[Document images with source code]
·····

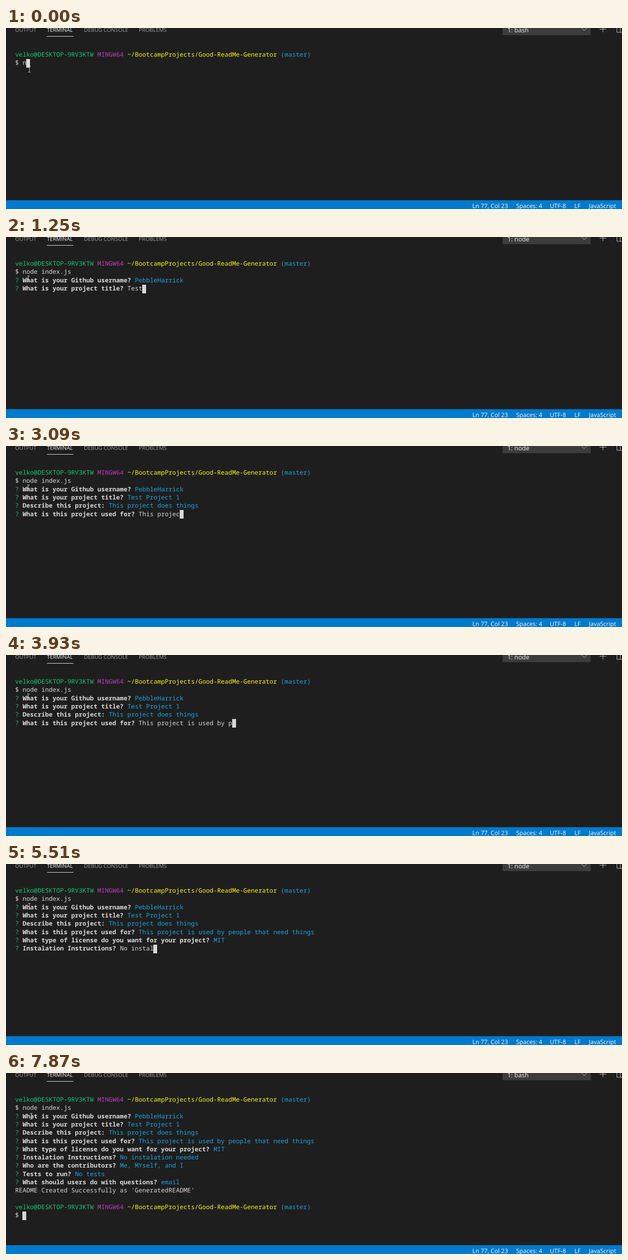
Recreate the animation shown at these times as an HTML page. Size 1280 px wide and 379 px high, loop 8 s.

```html
<!DOCTYPE html>
<html lang="en">
<head>
<meta charset="utf-8">
<title>Terminal</title>
<style>
  html, body { margin: 0; width: 100%; height: 100%; overflow: hidden; background: #1e1e1e; }
  svg { display: block; width: 1280px; height: 379px; }
  text { white-space: pre; text-rendering: geometricPrecision; }
  .ui { font-family: "Open Sans", "Noto Sans", sans-serif; font-size: 12.5px; fill: #fff; }
  .tab { font-size: 11.2px; fill: #a0a0a0; }
  .active { fill: #f0f0f0; }
  .pick { font-size: 13.1px; fill: #f5f5f5; }
  #term { font-family: "Noto Sans Mono", "DejaVu Sans Mono", monospace; font-size: 12.96px; font-weight: 500; }
  .line { fill: none; stroke: #c5c5c5; }
</style>
</head>
<body>
<svg viewBox="0 0 1280 379">
  <rect width="1280" height="379" fill="#1e1e1e"/>
  <g class="ui">
    <text class="tab" x="19" y="8">OUTPUT</text>
    <text class="tab active" x="85" y="8">TERMINAL</text>
    <text class="tab" x="162" y="8">DEBUG CONSOLE</text>
    <text class="tab" x="276" y="8">PROBLEMS</text>
    <rect x="85" y="17" width="55" height="1" fill="#e7e7e7"/>
    <rect x="1032" width="183" height="15" fill="#3c3c3c"/>
    <text class="pick" x="1042" y="9" id="shell"></text>
  </g>
  <path class="line" d="M1196.5 .5l5 5 5-5"/>
  <path class="line" d="M1233.5 2.5h14M1240.5 -4v13M1269.5 -4v13h14M1276.5 -4v13"/>
  <rect y="360.5" width="1280" height="19" fill="#007acc"/>
  <g class="ui">
    <text x="969" y="377">Ln 77, Col 23</text>
    <text x="1060" y="377">Spaces: 4</text>
    <text x="1130" y="377">UTF-8</text>
    <text x="1181" y="377">LF</text>
    <text x="1211" y="377">JavaScript</text>
  </g>
  <g id="term"></g>
  <path id="mouse" fill="none" stroke="#d8d8d8" d="M-2.5 -6h2l.5 .5 .5-.5h2M-2.5 6h2l.5-.5 .5 .5h2M0 -5.5v11"/>
</svg>
<script>
const LOOP = 8000, TICK = 154, SPEED = 0.028; // ms, ms, characters per ms
const CELL = 7.776, ROW = 17.28, LEFT = 19, TOP = 48;
const GREEN = '#14c67c', CYAN = '#1ba6dc', PURPLE = '#bc3fbc', YELLOW = '#f5f51c', TEXT = '#d8d8d8';

// Every prompt opens at `start` and its answer is typed at a steady speed.
const session = [
  { answer: 'node index.js', start: -40 },
  { title: 'What is your Github username?', answer: 'PebbleHarrick', start: 600 },
  { title: 'What is your project title?', answer: 'Test Project 1', start: 1090 },
  { title: 'Describe this project:', answer: 'This project does things', start: 1650 },
  { title: 'What is this project used for?', answer: 'This project is used by people that need things', start: 2470, speed: 0.018 },
  { title: 'What type of license do you want for your project?', answer: 'MIT', start: 4770, choices: ['MIT', 'Apache 2.0', 'GPL v3'] },
  { title: 'Instalation Instructions?', answer: 'No instalation needed', start: 5069 },
  { title: 'Who are the contributors?', answer: 'Me, MYself, and I', start: 6205 },
  { title: 'Tests to run?', answer: 'No tests', start: 7040 },
  { title: 'What should users do with questions?', answer: 'email', start: 7400 }
];
const END = 7750;

const mousePath = [
  { from: 0, at: '48.5 86.5' }, { from: 460, at: '46.5 87.5' },
  { from: 5050, at: '48.5 88.5' }, { from: 7380, at: '52.5 90.5' }
];

const term = document.getElementById('term');
const shell = document.getElementById('shell');
const mouse = document.getElementById('mouse');

function add(tag, attrs, content = '') {
  const el = document.createElementNS('http://www.w3.org/2000/svg', tag);
  for (const name in attrs) el.setAttribute(name, attrs[name]);
  el.textContent = content;
  term.append(el);
}

// Writes [text, colour, bold] runs on a row and returns the next column.
function write(row, ...runs) {
  let col = 0;
  for (const [str, fill = TEXT, bold] of runs) {
    const attrs = { x: LEFT + col * CELL, y: Math.round(TOP + 12.1 + row * ROW), fill };
    if (bold) attrs['font-weight'] = 700;
    add('text', attrs, str);
    col += str.length;
  }
  return col;
}

function block(row, col) {
  add('rect', { x: Math.floor(LEFT + col * CELL), y: Math.round(TOP + row * ROW), width: 8, height: 18, fill: TEXT });
}

function prompt(row) {
  write(row, ['velko@DESKTOP-9RV3KTW ', GREEN], ['MINGW64 ', PURPLE],
    ['~/BootcampProjects/Good-ReadMe-Generator ', YELLOW], ['(master)', CYAN]);
}

function ask(row, title, ...rest) {
  return write(row, ['? ', GREEN], [title + ' ', TEXT, true], ...rest);
}

function choose(row, title, choices, picked) {
  const hint = [['(Press '], ['<space>', CYAN, true], [' to select, '], ['<a>', CYAN, true],
    [' to toggle all, '], ['<i>', CYAN, true], [' to invert selection)']];
  ask(row, title, ...(picked ? [] : hint));
  choices.forEach((name, i) => write(row + 1 + i,
    [i ? ' ' : '>', CYAN], picked && !i ? ['(*)', GREEN] : ['( )'], [' ' + name]));
}

function drawEntry({ title, answer, start, speed = SPEED, choices }, row, active, t) {
  const typed = active ? answer.slice(0, Math.round((t - start) * speed)) : answer;
  if (active && choices) return choose(row, title, choices, t - start > 100);
  const end = title ? ask(row, title, [typed, active ? TEXT : CYAN]) : write(row, ['$ '], [typed]);
  if (active) block(row, end);
}

function draw(t) {
  const done = t >= END;
  const open = session.filter(entry => entry.start <= t);
  term.replaceChildren();
  shell.textContent = open.length > 1 && !done ? '1: node' : '1: bash';
  prompt(0);
  open.forEach((entry, i) => drawEntry(entry, i + 1, !done && i === open.length - 1, t));
  if (done) {
    const row = session.length + 1;
    write(row, ["README Created Successfully as 'GeneratedREADME'"]);
    prompt(row + 2);
    block(row + 3, write(row + 3, ['$ ']));
  }
  mouse.setAttribute('transform', `translate(${mousePath.findLast(p => p.from <= t).at})`);
}

let shown = -1;
function tick() {
  const step = Math.floor(performance.now() % LOOP / TICK);
  if (step !== shown) draw((shown = step) * TICK);
  requestAnimationFrame(tick);
}
tick();
</script>
</body>
</html>
```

·····

Work instruction: The images are to be left out while the entries are written out exactly.

Exercise response:
Recreate the animation shown at these times as an HTML page. Size 1280 px wide and 379 px high, loop 8 s.

```html
<!DOCTYPE html>
<html lang="en">
<head>
<meta charset="utf-8">
<title>Terminal</title>
<style>
  html, body { margin: 0; width: 100%; height: 100%; overflow: hidden; background: #1e1e1e; }
  svg { display: block; width: 1280px; height: 379px; }
  text { white-space: pre; text-rendering: geometricPrecision; }
  .ui { font-family: "Open Sans", "Noto Sans", sans-serif; font-size: 12.5px; fill: #fff; }
  .tab { font-size: 11.2px; fill: #a0a0a0; }
  .active { fill: #f0f0f0; }
  .pick { font-size: 13.1px; fill: #f5f5f5; }
  #term { font-family: "Noto Sans Mono", "DejaVu Sans Mono", monospace; font-size: 12.96px; font-weight: 500; }
  .line { fill: none; stroke: #c5c5c5; }
</style>
</head>
<body>
<svg viewBox="0 0 1280 379">
  <rect width="1280" height="379" fill="#1e1e1e"/>
  <g class="ui">
    <text class="tab" x="19" y="8">OUTPUT</text>
    <text class="tab active" x="85" y="8">TERMINAL</text>
    <text class="tab" x="162" y="8">DEBUG CONSOLE</text>
    <text class="tab" x="276" y="8">PROBLEMS</text>
    <rect x="85" y="17" width="55" height="1" fill="#e7e7e7"/>
    <rect x="1032" width="183" height="15" fill="#3c3c3c"/>
    <text class="pick" x="1042" y="9" id="shell"></text>
  </g>
  <path class="line" d="M1196.5 .5l5 5 5-5"/>
  <path class="line" d="M1233.5 2.5h14M1240.5 -4v13M1269.5 -4v13h14M1276.5 -4v13"/>
  <rect y="360.5" width="1280" height="19" fill="#007acc"/>
  <g class="ui">
    <text x="969" y="377">Ln 77, Col 23</text>
    <text x="1060" y="377">Spaces: 4</text>
    <text x="1130" y="377">UTF-8</text>
    <text x="1181" y="377">LF</text>
    <text x="1211" y="377">JavaScript</text>
  </g>
  <g id="term"></g>
  <path id="mouse" fill="none" stroke="#d8d8d8" d="M-2.5 -6h2l.5 .5 .5-.5h2M-2.5 6h2l.5-.5 .5 .5h2M0 -5.5v11"/>
</svg>
<script>
const LOOP = 8000, TICK = 154, SPEED = 0.028; // ms, ms, characters per ms
const CELL = 7.776, ROW = 17.28, LEFT = 19, TOP = 48;
const GREEN = '#14c67c', CYAN = '#1ba6dc', PURPLE = '#bc3fbc', YELLOW = '#f5f51c', TEXT = '#d8d8d8';

// Every prompt opens at `start` and its answer is typed at a steady speed.
const session = [
  { answer: 'node index.js', start: -40 },
  { title: 'What is your Github username?', answer: 'PebbleHarrick', start: 600 },
  { title: 'What is your project title?', answer: 'Test Project 1', start: 1090 },
  { title: 'Describe this project:', answer: 'This project does things', start: 1650 },
  { title: 'What is this project used for?', answer: 'This project is used by people that need things', start: 2470, speed: 0.018 },
  { title: 'What type of license do you want for your project?', answer: 'MIT', start: 4770, choices: ['MIT', 'Apache 2.0', 'GPL v3'] },
  { title: 'Instalation Instructions?', answer: 'No instalation needed', start: 5069 },
  { title: 'Who are the contributors?', answer: 'Me, MYself, and I', start: 6205 },
  { title: 'Tests to run?', answer: 'No tests', start: 7040 },
  { title: 'What should users do with questions?', answer: 'email', start: 7400 }
];
const END = 7750;

const mousePath = [
  { from: 0, at: '48.5 86.5' }, { from: 460, at: '46.5 87.5' },
  { from: 5050, at: '48.5 88.5' }, { from: 7380, at: '52.5 90.5' }
];

const term = document.getElementById('term');
const shell = document.getElementById('shell');
const mouse = document.getElementById('mouse');

function add(tag, attrs, content = '') {
  const el = document.createElementNS('http://www.w3.org/2000/svg', tag);
  for (const name in attrs) el.setAttribute(name, attrs[name]);
  el.textContent = content;
  term.append(el);
}

// Writes [text, colour, bold] runs on a row and returns the next column.
function write(row, ...runs) {
  let col = 0;
  for (const [str, fill = TEXT, bold] of runs) {
    const attrs = { x: LEFT + col * CELL, y: Math.round(TOP + 12.1 + row * ROW), fill };
    if (bold) attrs['font-weight'] = 700;
    add('text', attrs, str);
    col += str.length;
  }
  return col;
}

function block(row, col) {
  add('rect', { x: Math.floor(LEFT + col * CELL), y: Math.round(TOP + row * ROW), width: 8, height: 18, fill: TEXT });
}

function prompt(row) {
  write(row, ['velko@DESKTOP-9RV3KTW ', GREEN], ['MINGW64 ', PURPLE],
    ['~/BootcampProjects/Good-ReadMe-Generator ', YELLOW], ['(master)', CYAN]);
}

function ask(row, title, ...rest) {
  return write(row, ['? ', GREEN], [title + ' ', TEXT, true], ...rest);
}

function choose(row, title, choices, picked) {
  const hint = [['(Press '], ['<space>', CYAN, true], [' to select, '], ['<a>', CYAN, true],
    [' to toggle all, '], ['<i>', CYAN, true], [' to invert selection)']];
  ask(row, title, ...(picked ? [] : hint));
  choices.forEach((name, i) => write(row + 1 + i,
    [i ? ' ' : '>', CYAN], picked && !i ? ['(*)', GREEN] : ['( )'], [' ' + name]));
}

function drawEntry({ title, answer, start, speed = SPEED, choices }, row, active, t) {
  const typed = active ? answer.slice(0, Math.round((t - start) * speed)) : answer;
  if (active && choices) return choose(row, title, choices, t - start > 100);
  const end = title ? ask(row, title, [typed, active ? TEXT : CYAN]) : write(row, ['$ '], [typed]);
  if (active) block(row, end);
}

function draw(t) {
  const done = t >= END;
  const open = session.filter(entry => entry.start <= t);
  term.replaceChildren();
  shell.textContent = open.length > 1 && !done ? '1: node' : '1: bash';
  prompt(0);
  open.forEach((entry, i) => drawEntry(entry, i + 1, !done && i === open.length - 1, t));
  if (done) {
    const row = session.length + 1;
    write(row, ["README Created Successfully as 'GeneratedREADME'"]);
    prompt(row + 2);
    block(row + 3, write(row + 3, ['$ ']));
  }
  mouse.setAttribute('transform', `translate(${mousePath.findLast(p => p.from <= t).at})`);
}

let shown = -1;
function tick() {
  const step = Math.floor(performance.now() % LOOP / TICK);
  if (step !== shown) draw((shown = step) * TICK);
  requestAnimationFrame(tick);
}
tick();
</script>
</body>
</html>
```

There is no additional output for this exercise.